doubt I'm revealing any sort of trade secret if I tell you
that the marketing campaign for the latest round of releases
from budget martial arts DVD label 55th Chamber was built around the suggestion that the discs would be best enjoyed
for their nostalgia value on an old TV with a few beers.
I've resisted the temptation to ponder how drunk you'd have
to be to find the print quality on a couple of them acceptable,
but with Kung Fu Wonder Child I believe
I've discovered the inspiration for that particular sell.
If ever there was a martial arts drinking movie, then this
time is wasted setting up the characters and story,
and the plot kicks off about ten seconds after the cheesy opening
credits have concluded. An ageing martial arts master and his
granddaughter are attacked by an evil sorcerer, who captures
their souls to use for who knows what. Meanwhile, the masters
of a local monastery of magic are having problems with their
two dumbest pupils, Mifu and Tudo, who are friends with
the cook Wa Wan and his grandson Shu-Chen. Unbeknown to
the Masters, both Wan and Shu-Chen have developed considerable
skills of their own, which they use to make trouble for
the bullying Chen Kan and to help Chu-Shi, the granddaughter
of the old guy who was offed at the start in her quest
to uncover what has happened to her relatives.
you come to the film with no foreknowledge of its content
or style, as I did, then the first five minutes or so will leave
you wondering just what the hell you are watching.
The initial mix of kung-fu, fantasy and acrobatics will
be familiar to any genre fan, but having resurrected a corpse
and regenerated it as a warrior guardian for his graveyard
experiment centre, the sorcerer would no doubt be surprised
to see his undead recruit hopping home like a zombie rabbit
to check on his children, then getting knocked down and
walked over by a woman he fails to attack. Saddled as this
print is with a particularly silly English dub, you can't
help wondering if the humour is actually intentional or
a by-product of misjudged sincerity. When a brisk
battle lands the zombie face-down in a pile of the world's
stickiest manure, you probably have your answer.
Even back in 1989, fantasy kung-fu was far from new (6 years
had passed since Tsui Hark's Zu Warriors of the
Magic Mountain), nor was the martial arts horror
comedy (Sammo Hung remains king of the hill here for his
1980 Encounters of the Spooky Kind), and
Kung Fu Wonderchild is not in the class
of either of these two rightly revered movies. Wildly uneven
in style and quality, at its worst it's a downright
puerile stuff, all bare-arse and urination gags, wide-eyed
mugging and 'wa-wa-wa-waaaah' soundtrack mockery.
when it clicks it does so with engaging and energetic gusto.

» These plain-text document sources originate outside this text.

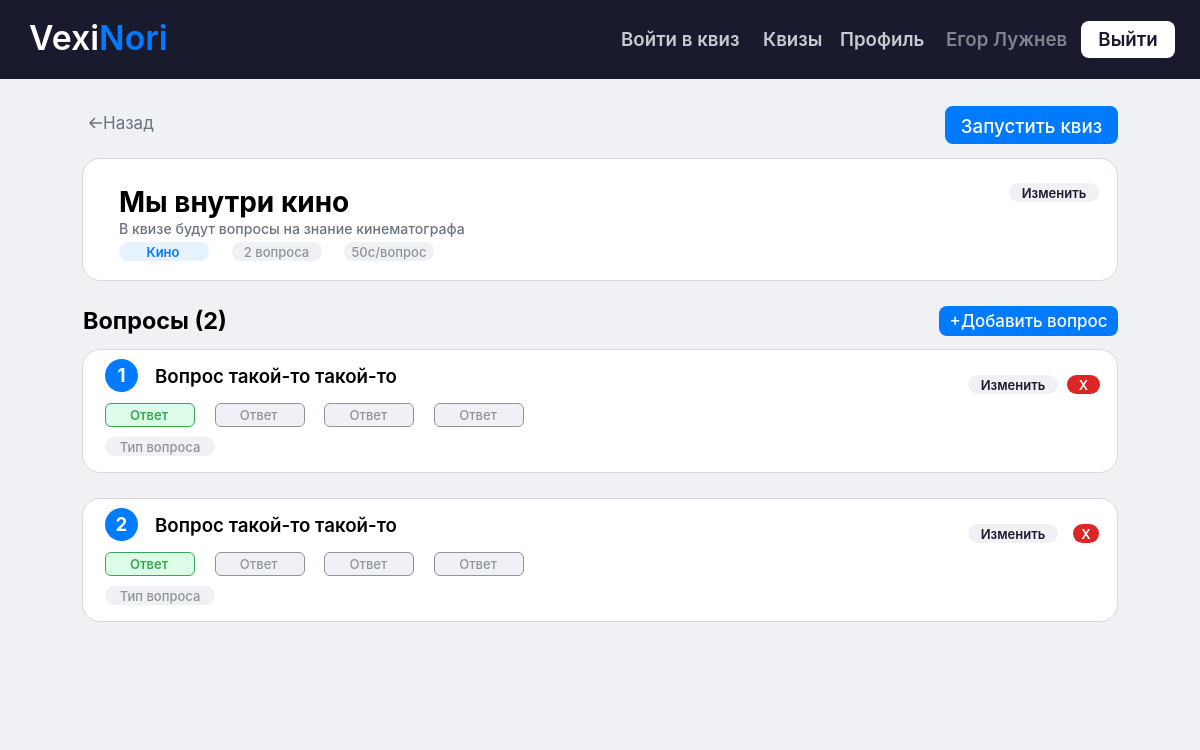
<!DOCTYPE html>
<html lang="ru">
<head>
<meta charset="utf-8">
<title>VexiNori – Мы внутри кино</title>
<style>
:root {
  --navy: #1a1a2e;
  --blue: #007aff;
  --blue-soft: #e6f2ff;
  --page: #f0f1f5;
  --white: #ffffff;
  --line: #d6d8de;
  --ink: #000000;
  --nav: #c9cad0;
  --nav-muted: #82838d;
  --muted: #6b7280;
  --chip-text: #8e929b;
  --chip: #f0f1f5;
  --answer-line: #8f939d;
  --green: #34a853;
  --green-soft: #dcfce7;
  --red: #dc2626;
}
* { box-sizing: border-box; margin: 0; padding: 0; }
html, body { width: 1200px; height: 750px; overflow: hidden; }
body { background: var(--page); color: var(--ink); font-family: Inter, Roboto, sans-serif; white-space: nowrap; }
a { color: inherit; text-decoration: none; }

.topbar { height: 79px; padding: 0 25px 0 29px; background: var(--navy); display: flex; justify-content: space-between; align-items: center; }
.brand { color: var(--white); font-size: 33.8px; font-weight: 600; line-height: 40px; padding-bottom: 4px; }
.brand span { color: var(--blue); }
.menu { display: flex; align-items: center; color: var(--nav); font-size: 18.7px; font-weight: 600; line-height: 24px; }
.menu .join { width: 142px; }
.menu .quizzes { width: 77px; }
.menu .profile { width: 106px; }
.menu .user { width: 135px; color: var(--nav-muted); }
.menu .logout { width: 94px; height: 37px; border-radius: 8px; background: var(--white); color: var(--navy); display: flex; align-items: center; justify-content: center; }

main { width: 1036px; margin-left: 82px; padding-top: 27px; }
.row { display: flex; justify-content: space-between; align-items: center; }
.back { display: flex; align-items: center; gap: 1px; padding: 0 0 4px 6px; color: var(--muted); font-size: 17px; line-height: 22px; }
.button { display: flex; align-items: center; justify-content: center; background: var(--blue); color: var(--white); }
.start { width: 173px; height: 38px; border-radius: 8px; font-size: 18.7px; font-weight: 500; padding-top: 2px; }
.add { width: 179px; height: 30px; border-radius: 8px; font-size: 16.9px; font-weight: 500; }

.card { display: flex; justify-content: space-between; background: var(--white); border: 1px solid var(--line); border-radius: 18px; }
.summary { height: 123px; margin-top: 14px; padding: 24px 18px 0 36px; }
.summary h1 { font-size: 28px; line-height: 38px; font-weight: 700; }
.summary p { color: var(--muted); font-size: 14.1px; line-height: 16px; font-weight: 500; }
.tags { display: flex; gap: 22.5px; margin-top: 5px; }
.chip { width: 90px; height: 19px; border-radius: 10px; background: var(--chip); color: var(--chip-text); font-size: 13px; font-weight: 500; display: flex; align-items: center; justify-content: center; }
.topic { background: var(--blue-soft); color: var(--blue); font-weight: 600; padding-right: 2px; }
.edit { color: var(--navy); font-weight: 600; }

.section-head { height: 30px; margin-top: 25px; padding-left: 1px; }
.section-head h2 { font-size: 23.4px; line-height: 30px; font-weight: 700; }

.questions { list-style: none; margin-top: 13px; display: flex; flex-direction: column; gap: 25px; }
.question { height: 124px; padding: 9px 17px 0 22px; }
.question header { display: flex; align-items: center; gap: 17px; height: 33px; }
.number { width: 33px; height: 33px; border-radius: 50%; background: var(--blue); color: var(--white); font-size: 18.7px; font-weight: 700; display: flex; align-items: center; justify-content: center; }
.question h3 { font-size: 18.7px; font-weight: 600; line-height: 24px; padding-top: 2px; }
.answers { display: flex; gap: 19.7px; margin-top: 11px; }
.answer { width: 90px; height: 24px; padding-right: 2px; border: 1px solid var(--answer-line); border-radius: 6px; background: var(--chip); color: var(--chip-text); font-size: 13px; font-weight: 500; display: flex; align-items: center; justify-content: center; }
.correct { border-color: var(--green); background: var(--green-soft); color: var(--green); font-weight: 600; }
.type { width: 110px; margin-top: 10px; }
.actions { display: flex; align-items: flex-start; justify-content: space-between; width: 132px; padding-top: 16px; }
.delete { width: 33px; height: 19px; border-radius: 10px; background: var(--red); color: var(--white); font-size: 13px; font-weight: 600; display: flex; align-items: center; justify-content: center; }
.delete.compact { width: 26px; margin-right: 1px; }
</style>
</head>
<body>
<header class="topbar">
  <a class="brand" href="#">Vexi<span>Nori</span></a>
  <nav class="menu">
    <a class="join" href="#">Войти в квиз</a>
    <a class="quizzes" href="#">Квизы</a>
    <a class="profile" href="#">Профиль</a>
    <span class="user">Егор Лужнев</span>
    <a class="logout" href="#">Выйти</a>
  </nav>
</header>

<main>
  <div class="row">
    <a class="back" href="#">
      <svg width="14" height="14" viewBox="0 0 14 14" fill="none" stroke="currentColor" stroke-width="1.5" aria-hidden="true"><path d="M14 7H2M7 2L2 7L7 12"/></svg>
      <span>Назад</span>
    </a>
    <a class="button start" href="#">Запустить квиз</a>
  </div>

  <section class="card summary">
    <div>
      <h1>Мы внутри кино</h1>
      <p>В квизе будут вопросы на знание кинематографа</p>
      <div class="tags">
        <span class="chip topic">Кино</span>
        <span class="chip">2 вопроса</span>
        <span class="chip">50с/вопрос</span>
      </div>
    </div>
    <a class="chip edit" href="#">Изменить</a>
  </section>

  <div class="row section-head">
    <h2>Вопросы (2)</h2>
    <a class="button add" href="#">+Добавить вопрос</a>
  </div>

  <ol class="questions">
    <li class="card question">
      <div>
        <header><span class="number">1</span><h3>Вопрос такой-то такой-то</h3></header>
        <div class="answers">
          <span class="answer correct">Ответ</span>
          <span class="answer">Ответ</span>
          <span class="answer">Ответ</span>
          <span class="answer">Ответ</span>
        </div>
        <span class="chip type">Тип вопроса</span>
      </div>
      <div class="actions">
        <a class="chip edit" href="#">Изменить</a>
        <a class="delete" href="#">X</a>
      </div>
    </li>
    <li class="card question">
      <div>
        <header><span class="number">2</span><h3>Вопрос такой-то такой-то</h3></header>
        <div class="answers">
          <span class="answer correct">Ответ</span>
          <span class="answer">Ответ</span>
          <span class="answer">Ответ</span>
          <span class="answer">Ответ</span>
        </div>
        <span class="chip type">Тип вопроса</span>
      </div>
      <div class="actions">
        <a class="chip edit" href="#">Изменить</a>
        <a class="delete compact" href="#">X</a>
      </div>
    </li>
  </ol>
</main>
</body>
</html>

The fights are furiously choreographed, with kinetic wire
work hurling the victims of kicks a good twenty feet through the air and

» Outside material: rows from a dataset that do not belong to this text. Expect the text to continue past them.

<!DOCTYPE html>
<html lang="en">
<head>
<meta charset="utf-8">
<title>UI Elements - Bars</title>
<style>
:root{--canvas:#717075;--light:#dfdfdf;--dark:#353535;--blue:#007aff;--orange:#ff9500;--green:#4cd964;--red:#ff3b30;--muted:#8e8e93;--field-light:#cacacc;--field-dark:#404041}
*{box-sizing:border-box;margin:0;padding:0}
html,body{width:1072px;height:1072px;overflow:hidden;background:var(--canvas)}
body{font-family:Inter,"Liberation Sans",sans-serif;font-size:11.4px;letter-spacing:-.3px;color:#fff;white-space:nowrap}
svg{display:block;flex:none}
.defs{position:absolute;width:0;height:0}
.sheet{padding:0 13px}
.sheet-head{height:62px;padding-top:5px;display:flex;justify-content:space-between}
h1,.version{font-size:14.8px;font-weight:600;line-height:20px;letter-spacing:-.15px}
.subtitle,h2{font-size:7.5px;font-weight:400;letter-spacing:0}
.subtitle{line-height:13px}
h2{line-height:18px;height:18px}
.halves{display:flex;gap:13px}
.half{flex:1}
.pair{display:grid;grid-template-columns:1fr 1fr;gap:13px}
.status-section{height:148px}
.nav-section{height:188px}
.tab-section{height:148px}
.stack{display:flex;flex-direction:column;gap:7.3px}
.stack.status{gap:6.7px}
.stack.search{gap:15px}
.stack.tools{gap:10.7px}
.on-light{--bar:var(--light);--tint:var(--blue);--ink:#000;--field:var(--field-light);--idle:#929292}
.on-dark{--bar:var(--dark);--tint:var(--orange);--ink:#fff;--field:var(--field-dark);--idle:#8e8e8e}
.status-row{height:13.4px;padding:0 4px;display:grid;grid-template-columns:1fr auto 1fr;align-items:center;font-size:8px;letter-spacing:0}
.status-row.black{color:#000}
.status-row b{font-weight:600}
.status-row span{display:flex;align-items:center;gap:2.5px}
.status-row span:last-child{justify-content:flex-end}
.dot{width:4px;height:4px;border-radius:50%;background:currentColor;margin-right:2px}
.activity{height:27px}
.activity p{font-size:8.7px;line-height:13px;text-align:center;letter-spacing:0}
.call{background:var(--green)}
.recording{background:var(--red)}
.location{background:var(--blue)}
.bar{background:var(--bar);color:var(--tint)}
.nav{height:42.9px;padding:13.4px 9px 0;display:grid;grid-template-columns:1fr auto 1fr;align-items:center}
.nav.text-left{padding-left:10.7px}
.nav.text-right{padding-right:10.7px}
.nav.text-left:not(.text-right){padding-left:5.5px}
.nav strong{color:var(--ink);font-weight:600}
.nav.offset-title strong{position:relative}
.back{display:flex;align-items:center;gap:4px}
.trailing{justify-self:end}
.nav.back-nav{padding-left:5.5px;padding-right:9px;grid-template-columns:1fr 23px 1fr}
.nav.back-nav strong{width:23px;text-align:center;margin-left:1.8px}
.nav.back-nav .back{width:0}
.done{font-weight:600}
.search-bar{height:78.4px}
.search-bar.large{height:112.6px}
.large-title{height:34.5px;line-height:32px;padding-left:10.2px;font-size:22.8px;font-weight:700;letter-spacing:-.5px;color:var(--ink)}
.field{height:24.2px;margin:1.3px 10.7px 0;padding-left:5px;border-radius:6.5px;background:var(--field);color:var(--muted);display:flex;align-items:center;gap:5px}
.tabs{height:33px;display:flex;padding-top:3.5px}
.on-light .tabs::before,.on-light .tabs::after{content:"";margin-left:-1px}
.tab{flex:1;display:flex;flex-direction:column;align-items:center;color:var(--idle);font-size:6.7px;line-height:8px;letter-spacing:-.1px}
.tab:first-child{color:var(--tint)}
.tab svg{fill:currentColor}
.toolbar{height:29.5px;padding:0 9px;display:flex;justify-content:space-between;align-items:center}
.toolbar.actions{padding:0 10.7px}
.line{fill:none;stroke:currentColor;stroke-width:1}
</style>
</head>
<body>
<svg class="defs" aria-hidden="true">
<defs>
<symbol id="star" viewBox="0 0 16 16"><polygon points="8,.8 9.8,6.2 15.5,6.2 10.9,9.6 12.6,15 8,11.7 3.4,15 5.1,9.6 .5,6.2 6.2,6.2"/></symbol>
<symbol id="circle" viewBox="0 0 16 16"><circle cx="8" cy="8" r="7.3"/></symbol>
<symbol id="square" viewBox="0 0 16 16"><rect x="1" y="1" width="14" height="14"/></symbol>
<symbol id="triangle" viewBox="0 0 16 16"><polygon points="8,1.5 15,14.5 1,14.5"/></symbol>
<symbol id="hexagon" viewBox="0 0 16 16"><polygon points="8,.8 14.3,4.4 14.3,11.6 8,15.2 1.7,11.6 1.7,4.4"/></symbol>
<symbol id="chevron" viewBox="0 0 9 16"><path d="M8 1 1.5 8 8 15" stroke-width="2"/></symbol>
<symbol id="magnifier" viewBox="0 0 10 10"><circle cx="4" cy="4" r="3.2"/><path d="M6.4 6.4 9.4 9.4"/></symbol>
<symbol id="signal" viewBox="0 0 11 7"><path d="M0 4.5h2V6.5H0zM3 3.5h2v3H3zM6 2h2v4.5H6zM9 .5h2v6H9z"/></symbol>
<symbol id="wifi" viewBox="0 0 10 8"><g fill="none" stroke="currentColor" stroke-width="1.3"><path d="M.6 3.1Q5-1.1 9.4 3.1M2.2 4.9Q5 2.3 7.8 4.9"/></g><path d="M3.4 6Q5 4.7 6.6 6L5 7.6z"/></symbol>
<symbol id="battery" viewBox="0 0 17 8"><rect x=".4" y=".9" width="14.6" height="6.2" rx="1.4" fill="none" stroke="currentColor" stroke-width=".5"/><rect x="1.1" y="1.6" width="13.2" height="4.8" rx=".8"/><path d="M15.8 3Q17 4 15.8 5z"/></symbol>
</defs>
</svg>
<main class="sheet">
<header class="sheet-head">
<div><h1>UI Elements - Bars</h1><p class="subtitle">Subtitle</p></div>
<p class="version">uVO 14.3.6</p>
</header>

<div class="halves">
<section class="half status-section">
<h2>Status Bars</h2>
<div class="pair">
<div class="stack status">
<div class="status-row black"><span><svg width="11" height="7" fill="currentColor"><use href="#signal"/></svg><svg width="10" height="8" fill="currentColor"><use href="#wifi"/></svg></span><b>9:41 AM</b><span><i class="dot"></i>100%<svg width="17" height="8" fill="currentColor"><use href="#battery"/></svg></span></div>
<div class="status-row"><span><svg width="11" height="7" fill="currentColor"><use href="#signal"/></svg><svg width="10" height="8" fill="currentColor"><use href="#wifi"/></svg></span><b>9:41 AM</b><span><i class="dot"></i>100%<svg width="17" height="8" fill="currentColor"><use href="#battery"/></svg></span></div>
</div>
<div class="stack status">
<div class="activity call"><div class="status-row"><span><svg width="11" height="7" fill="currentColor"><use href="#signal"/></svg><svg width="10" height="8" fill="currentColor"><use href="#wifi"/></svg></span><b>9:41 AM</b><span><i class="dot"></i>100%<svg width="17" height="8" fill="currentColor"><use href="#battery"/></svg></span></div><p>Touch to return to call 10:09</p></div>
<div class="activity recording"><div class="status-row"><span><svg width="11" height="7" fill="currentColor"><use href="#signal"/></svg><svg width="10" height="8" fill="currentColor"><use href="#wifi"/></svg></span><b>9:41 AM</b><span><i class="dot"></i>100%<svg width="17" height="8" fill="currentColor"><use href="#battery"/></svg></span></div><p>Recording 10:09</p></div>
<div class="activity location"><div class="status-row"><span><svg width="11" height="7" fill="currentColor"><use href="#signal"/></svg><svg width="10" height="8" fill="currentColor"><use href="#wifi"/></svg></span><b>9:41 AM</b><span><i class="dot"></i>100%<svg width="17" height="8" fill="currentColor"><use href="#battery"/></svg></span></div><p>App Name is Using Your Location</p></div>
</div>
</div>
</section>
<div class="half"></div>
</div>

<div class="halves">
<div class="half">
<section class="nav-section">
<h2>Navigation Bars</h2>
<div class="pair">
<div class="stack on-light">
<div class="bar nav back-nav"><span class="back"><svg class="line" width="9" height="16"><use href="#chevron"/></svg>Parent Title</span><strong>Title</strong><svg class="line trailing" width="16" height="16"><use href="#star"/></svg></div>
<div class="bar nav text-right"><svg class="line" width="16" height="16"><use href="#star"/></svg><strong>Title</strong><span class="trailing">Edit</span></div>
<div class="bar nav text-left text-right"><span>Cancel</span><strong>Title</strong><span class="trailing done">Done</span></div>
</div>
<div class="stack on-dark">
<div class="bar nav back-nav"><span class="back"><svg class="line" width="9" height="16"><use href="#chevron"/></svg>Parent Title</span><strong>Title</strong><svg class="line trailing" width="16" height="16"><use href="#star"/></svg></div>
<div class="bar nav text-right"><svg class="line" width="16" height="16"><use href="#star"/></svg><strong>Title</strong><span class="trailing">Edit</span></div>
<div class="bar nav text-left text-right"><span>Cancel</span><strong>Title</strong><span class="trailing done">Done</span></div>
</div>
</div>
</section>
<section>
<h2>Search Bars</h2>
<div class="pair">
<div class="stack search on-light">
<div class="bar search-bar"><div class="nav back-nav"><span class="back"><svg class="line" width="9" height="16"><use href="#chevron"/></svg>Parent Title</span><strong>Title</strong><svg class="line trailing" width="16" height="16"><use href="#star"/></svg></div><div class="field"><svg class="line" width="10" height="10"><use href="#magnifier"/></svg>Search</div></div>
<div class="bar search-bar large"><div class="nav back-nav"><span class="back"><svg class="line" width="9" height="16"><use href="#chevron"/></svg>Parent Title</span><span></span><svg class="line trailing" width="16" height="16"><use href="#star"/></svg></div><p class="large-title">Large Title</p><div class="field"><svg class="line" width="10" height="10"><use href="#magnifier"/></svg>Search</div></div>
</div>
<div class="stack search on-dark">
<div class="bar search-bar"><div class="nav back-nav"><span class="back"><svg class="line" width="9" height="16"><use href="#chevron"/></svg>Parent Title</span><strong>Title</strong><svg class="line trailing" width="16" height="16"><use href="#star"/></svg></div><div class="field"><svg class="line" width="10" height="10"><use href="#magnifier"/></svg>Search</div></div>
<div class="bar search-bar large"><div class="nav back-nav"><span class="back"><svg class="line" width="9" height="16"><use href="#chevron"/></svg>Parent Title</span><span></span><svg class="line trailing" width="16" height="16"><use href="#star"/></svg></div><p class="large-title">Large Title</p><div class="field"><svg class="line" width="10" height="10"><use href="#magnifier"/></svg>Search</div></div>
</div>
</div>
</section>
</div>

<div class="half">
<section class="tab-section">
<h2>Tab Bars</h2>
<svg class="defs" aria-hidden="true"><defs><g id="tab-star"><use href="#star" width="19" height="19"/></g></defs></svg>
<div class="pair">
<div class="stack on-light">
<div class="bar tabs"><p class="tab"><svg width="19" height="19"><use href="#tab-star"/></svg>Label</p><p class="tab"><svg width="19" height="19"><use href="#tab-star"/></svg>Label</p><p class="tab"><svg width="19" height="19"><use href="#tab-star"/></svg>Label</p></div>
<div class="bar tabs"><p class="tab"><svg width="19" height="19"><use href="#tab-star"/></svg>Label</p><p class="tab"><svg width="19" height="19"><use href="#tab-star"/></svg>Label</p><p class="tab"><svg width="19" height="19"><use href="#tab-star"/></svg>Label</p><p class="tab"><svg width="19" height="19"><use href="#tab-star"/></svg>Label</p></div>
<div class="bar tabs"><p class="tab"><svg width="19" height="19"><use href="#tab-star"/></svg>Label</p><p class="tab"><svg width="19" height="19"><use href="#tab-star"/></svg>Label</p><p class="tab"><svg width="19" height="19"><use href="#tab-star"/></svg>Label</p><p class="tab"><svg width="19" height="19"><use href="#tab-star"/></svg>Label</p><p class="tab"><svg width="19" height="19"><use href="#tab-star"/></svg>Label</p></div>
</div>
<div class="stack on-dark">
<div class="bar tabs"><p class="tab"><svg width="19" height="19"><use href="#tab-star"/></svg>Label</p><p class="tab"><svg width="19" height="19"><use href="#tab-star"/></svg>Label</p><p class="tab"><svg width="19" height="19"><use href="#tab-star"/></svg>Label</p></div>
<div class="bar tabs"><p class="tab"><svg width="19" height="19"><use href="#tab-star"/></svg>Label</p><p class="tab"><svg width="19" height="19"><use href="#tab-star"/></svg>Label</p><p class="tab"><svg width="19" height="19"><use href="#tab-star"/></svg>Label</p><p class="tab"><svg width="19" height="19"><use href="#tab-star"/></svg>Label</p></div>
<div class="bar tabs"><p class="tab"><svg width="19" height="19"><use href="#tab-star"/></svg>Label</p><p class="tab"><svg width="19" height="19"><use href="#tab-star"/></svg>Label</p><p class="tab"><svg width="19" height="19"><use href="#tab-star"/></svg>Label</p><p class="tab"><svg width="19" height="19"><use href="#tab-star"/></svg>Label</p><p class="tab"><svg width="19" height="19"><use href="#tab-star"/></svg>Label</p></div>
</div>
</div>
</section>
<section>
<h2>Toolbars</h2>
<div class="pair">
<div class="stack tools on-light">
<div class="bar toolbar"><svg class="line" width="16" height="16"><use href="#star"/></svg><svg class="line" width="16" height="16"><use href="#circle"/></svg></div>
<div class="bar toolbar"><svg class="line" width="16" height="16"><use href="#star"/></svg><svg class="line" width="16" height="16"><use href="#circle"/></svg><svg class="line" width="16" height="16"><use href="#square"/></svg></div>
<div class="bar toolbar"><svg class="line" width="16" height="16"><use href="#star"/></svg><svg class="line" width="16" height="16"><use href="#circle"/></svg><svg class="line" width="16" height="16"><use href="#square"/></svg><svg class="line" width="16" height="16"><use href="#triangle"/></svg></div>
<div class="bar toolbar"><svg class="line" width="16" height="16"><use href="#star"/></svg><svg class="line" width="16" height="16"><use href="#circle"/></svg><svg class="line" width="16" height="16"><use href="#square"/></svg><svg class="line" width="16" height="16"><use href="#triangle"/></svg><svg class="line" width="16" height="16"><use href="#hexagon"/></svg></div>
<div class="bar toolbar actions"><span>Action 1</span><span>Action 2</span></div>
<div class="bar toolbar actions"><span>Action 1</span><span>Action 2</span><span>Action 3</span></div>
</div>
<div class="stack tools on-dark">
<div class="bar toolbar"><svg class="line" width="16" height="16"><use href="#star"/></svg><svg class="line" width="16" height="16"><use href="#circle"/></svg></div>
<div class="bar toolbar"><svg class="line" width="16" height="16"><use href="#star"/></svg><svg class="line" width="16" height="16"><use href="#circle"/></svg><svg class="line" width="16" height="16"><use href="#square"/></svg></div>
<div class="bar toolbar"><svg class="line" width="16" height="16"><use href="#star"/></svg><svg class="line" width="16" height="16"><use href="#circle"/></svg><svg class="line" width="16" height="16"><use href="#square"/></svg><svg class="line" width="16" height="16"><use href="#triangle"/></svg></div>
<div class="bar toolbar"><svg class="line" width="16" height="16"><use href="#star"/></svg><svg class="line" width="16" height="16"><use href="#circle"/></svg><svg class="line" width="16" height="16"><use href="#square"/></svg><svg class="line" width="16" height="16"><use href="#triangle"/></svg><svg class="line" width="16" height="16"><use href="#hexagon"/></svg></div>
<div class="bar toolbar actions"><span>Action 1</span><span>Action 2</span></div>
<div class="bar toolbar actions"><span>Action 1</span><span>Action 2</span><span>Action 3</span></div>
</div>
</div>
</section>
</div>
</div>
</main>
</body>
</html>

bouncing them violently off trees, walls and carts. Footage
is slowed down to accentuate fancy moves and the next second
speeded up as if the Keystone Cops were having a kung-fu
bundle. Cheap and cheerful optical effects and daft noises
abound, as magic is hurled about with a furious waggling
of hands and spells are cast by pouring wine for the Gods
and doing a back flip. At the climax director Lee throws
all caution to the wind and turns his villain into a cel-drawn
animated dragon and arms his good guys with antique rocket
launchers that appear from nowhere, including a multi-barrel
affair that bears a striking resemblance to Reggie's gun
in Phantasm II.
By this point it's hard not to have warmed to the film's
exuberant charm and its brazen disregard for any real continuity
of style, cheerfully hopping from horror to action to martial
arts to fantasy to slapstick to Carry-On smuttiness, at
times even stitching them merrily all together into a single lunatic sequence.
When it doesn't work you really do groan, but for the most
part it's great fun, executed with a deft mixture of energy,
imagination and outright silliness.
Non-anamorphic 16:9, a fair few dust spots and some sudden,
mid-scene changes of colour saturation and contrast levels
– yep, this is a 55th Chamber disc all right. But
hang on a minute, in other respects this is not that bad
a transfer at all, with a decent level of detail, and contrast
levels and colour, though inconsistent, often very good.
All in all, this is 55th Chamber's best transfer yet.
is mono 2.0 and a little fluffy, with minor distortion on
ever only an English dub is available, and it does tend
to add to the comedy value, not least in the choice of voices,
with old Wa Wan sounding like a fresh-faced 18-year-old
and the androgynous Shu-Chen voiced by what sounds like
a camp female impersonator.
usual stuff here, with the home-made Kung Fu
Wonder Child promotional Trailer (1:20), the
Image Gallery (0:57) and promos
for other 55th Chamber releases.
it's silly, yes it's painfully unfunny in places, and yes
characters drop out of the story with no explanation, but
in all other respects this is damned good fun, an unashamedly
daft genre jape with fine fights and a bucketful of cheek.
For once I'm prepared to recommend the DVD – the transfer
is pretty good, and at £6 you can't really go wrong.